Filter the entries below, keeping only lines with "smoothstep".

- [Records for this exercise]:
BEGIN

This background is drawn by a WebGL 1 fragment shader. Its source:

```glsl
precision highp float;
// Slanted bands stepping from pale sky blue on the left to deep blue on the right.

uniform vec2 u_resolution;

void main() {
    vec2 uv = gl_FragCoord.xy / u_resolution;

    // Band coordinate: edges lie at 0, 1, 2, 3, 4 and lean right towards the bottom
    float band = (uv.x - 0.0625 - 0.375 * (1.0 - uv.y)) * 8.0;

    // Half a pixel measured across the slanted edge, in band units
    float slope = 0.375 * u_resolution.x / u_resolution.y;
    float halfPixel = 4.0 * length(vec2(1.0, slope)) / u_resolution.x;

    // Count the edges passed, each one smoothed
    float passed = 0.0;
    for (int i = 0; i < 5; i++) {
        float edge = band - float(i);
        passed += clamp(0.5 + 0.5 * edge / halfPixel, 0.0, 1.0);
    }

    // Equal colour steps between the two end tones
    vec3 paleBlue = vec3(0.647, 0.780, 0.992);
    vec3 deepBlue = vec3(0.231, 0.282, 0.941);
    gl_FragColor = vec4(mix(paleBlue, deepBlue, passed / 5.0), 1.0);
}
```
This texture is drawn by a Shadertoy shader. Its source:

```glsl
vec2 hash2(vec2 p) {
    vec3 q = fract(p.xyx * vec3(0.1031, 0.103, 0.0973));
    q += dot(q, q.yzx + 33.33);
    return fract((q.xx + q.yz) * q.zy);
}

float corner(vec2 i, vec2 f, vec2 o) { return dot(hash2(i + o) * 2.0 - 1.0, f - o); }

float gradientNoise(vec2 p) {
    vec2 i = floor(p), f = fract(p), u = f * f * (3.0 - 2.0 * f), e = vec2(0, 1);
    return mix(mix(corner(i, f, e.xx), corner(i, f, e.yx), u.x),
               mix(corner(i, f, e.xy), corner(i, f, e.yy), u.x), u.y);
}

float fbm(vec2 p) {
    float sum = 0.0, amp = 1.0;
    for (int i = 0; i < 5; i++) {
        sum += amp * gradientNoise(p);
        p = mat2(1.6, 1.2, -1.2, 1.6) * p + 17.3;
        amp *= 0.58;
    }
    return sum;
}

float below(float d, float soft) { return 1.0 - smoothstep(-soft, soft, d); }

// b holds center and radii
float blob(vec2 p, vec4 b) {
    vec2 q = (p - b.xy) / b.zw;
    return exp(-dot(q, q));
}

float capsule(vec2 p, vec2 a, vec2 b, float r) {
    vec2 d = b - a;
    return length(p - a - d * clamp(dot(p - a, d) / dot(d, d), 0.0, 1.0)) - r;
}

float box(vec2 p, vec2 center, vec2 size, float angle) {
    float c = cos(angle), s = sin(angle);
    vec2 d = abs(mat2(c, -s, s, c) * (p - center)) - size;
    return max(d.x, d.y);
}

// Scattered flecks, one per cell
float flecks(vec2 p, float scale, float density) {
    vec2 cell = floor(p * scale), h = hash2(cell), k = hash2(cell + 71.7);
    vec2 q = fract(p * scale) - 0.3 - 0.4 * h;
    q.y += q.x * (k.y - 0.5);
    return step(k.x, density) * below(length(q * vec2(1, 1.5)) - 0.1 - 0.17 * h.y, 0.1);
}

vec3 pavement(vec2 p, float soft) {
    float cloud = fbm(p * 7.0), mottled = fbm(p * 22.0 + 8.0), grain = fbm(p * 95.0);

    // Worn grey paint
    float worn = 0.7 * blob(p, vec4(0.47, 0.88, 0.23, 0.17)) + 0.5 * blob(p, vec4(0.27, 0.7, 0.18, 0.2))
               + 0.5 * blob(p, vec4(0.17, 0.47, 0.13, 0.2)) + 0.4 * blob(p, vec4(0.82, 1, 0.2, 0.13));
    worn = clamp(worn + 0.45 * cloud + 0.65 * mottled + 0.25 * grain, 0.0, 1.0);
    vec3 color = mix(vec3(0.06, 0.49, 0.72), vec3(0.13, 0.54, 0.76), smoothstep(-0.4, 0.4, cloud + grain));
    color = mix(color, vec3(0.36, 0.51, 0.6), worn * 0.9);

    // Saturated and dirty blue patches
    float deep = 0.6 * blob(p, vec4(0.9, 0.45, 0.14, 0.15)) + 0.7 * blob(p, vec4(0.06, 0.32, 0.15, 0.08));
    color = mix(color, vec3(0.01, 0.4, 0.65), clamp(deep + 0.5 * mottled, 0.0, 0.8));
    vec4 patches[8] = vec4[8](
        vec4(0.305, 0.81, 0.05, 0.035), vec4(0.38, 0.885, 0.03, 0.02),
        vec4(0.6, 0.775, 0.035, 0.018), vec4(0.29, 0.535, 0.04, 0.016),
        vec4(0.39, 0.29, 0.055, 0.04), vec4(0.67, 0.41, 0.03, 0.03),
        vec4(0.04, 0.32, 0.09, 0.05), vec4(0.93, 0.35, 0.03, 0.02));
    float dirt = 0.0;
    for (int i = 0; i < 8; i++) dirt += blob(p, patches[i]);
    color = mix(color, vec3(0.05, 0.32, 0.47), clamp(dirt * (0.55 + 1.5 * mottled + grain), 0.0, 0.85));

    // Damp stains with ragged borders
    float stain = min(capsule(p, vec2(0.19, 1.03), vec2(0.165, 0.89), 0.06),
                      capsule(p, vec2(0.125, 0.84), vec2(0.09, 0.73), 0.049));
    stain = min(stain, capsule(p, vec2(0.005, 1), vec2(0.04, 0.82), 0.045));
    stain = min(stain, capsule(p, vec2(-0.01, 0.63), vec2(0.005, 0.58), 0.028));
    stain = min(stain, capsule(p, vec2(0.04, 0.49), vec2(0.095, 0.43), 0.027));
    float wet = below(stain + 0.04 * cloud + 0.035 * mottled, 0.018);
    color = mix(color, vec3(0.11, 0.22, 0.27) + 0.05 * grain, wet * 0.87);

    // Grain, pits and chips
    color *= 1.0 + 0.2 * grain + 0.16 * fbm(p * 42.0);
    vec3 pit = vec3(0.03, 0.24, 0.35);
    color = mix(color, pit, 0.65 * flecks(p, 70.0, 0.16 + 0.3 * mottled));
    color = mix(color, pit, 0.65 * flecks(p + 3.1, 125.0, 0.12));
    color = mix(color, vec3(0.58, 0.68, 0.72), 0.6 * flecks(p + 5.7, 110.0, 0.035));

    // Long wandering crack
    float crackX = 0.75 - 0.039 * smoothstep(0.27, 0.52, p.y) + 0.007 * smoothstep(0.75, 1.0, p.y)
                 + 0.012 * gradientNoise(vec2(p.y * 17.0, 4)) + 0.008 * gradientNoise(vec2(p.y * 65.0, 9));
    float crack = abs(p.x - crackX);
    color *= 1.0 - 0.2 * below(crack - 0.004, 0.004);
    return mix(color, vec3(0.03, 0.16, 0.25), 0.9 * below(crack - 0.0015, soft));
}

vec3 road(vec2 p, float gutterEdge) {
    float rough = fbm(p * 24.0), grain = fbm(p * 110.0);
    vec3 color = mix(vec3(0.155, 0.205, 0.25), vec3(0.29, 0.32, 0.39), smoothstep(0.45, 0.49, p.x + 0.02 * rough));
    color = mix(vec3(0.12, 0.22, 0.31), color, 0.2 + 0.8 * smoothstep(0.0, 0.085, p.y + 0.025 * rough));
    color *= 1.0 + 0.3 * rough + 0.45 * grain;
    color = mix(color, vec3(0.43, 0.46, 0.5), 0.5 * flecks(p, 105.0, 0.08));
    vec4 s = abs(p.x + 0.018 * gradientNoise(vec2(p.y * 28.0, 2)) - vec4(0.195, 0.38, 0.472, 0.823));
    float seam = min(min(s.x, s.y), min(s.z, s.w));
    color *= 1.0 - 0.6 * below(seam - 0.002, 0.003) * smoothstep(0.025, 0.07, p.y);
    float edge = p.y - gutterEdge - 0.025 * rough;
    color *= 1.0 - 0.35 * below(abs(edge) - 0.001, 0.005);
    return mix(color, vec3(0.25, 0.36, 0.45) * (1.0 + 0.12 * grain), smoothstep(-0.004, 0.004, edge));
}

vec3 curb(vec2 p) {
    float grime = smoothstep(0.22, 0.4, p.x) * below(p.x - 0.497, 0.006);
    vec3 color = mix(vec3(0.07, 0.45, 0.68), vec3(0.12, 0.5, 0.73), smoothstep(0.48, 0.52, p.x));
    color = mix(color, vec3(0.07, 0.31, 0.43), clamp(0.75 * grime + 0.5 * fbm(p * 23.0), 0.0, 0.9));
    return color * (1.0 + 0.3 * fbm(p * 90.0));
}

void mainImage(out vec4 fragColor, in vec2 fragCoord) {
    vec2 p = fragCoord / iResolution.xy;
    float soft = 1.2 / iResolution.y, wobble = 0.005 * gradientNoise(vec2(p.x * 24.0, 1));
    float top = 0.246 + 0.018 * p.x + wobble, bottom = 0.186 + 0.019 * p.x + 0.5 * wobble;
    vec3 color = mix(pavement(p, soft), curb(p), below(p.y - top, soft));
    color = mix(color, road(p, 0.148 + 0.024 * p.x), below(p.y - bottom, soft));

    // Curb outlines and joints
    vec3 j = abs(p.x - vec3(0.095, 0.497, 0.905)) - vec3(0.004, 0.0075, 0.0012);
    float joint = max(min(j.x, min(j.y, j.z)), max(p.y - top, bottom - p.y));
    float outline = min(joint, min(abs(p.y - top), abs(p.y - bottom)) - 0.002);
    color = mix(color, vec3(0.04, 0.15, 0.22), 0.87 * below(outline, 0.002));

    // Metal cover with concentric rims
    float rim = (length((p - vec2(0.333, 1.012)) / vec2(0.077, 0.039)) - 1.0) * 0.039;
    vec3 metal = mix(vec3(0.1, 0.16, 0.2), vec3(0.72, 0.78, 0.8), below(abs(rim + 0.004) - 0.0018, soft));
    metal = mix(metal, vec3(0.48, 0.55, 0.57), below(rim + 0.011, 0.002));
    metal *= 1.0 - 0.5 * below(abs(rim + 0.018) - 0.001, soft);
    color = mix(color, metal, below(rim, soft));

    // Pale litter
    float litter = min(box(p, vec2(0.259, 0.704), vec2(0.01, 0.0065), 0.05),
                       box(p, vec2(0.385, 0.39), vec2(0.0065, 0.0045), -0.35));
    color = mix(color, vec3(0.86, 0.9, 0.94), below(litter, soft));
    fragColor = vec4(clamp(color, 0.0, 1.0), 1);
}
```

END

- [Task result]:
float below(float d, float soft) { return 1.0 - smoothstep(-soft, soft, d); }
    vec3 color = mix(vec3(0.06, 0.49, 0.72), vec3(0.13, 0.54, 0.76), smoothstep(-0.4, 0.4, cloud + grain));
    float crackX = 0.75 - 0.039 * smoothstep(0.27, 0.52, p.y) + 0.007 * smoothstep(0.75, 1.0, p.y)
    vec3 color = mix(vec3(0.155, 0.205, 0.25), vec3(0.29, 0.32, 0.39), smoothstep(0.45, 0.49, p.x + 0.02 * rough));
    color = mix(vec3(0.12, 0.22, 0.31), color, 0.2 + 0.8 * smoothstep(0.0, 0.085, p.y + 0.025 * rough));
    color *= 1.0 - 0.6 * below(seam - 0.002, 0.003) * smoothstep(0.025, 0.07, p.y);
    return mix(color, vec3(0.25, 0.36, 0.45) * (1.0 + 0.12 * grain), smoothstep(-0.004, 0.004, edge));
    float grime = smoothstep(0.22, 0.4, p.x) * below(p.x - 0.497, 0.006);
    vec3 color = mix(vec3(0.07, 0.45, 0.68), vec3(0.12, 0.5, 0.73), smoothstep(0.48, 0.52, p.x));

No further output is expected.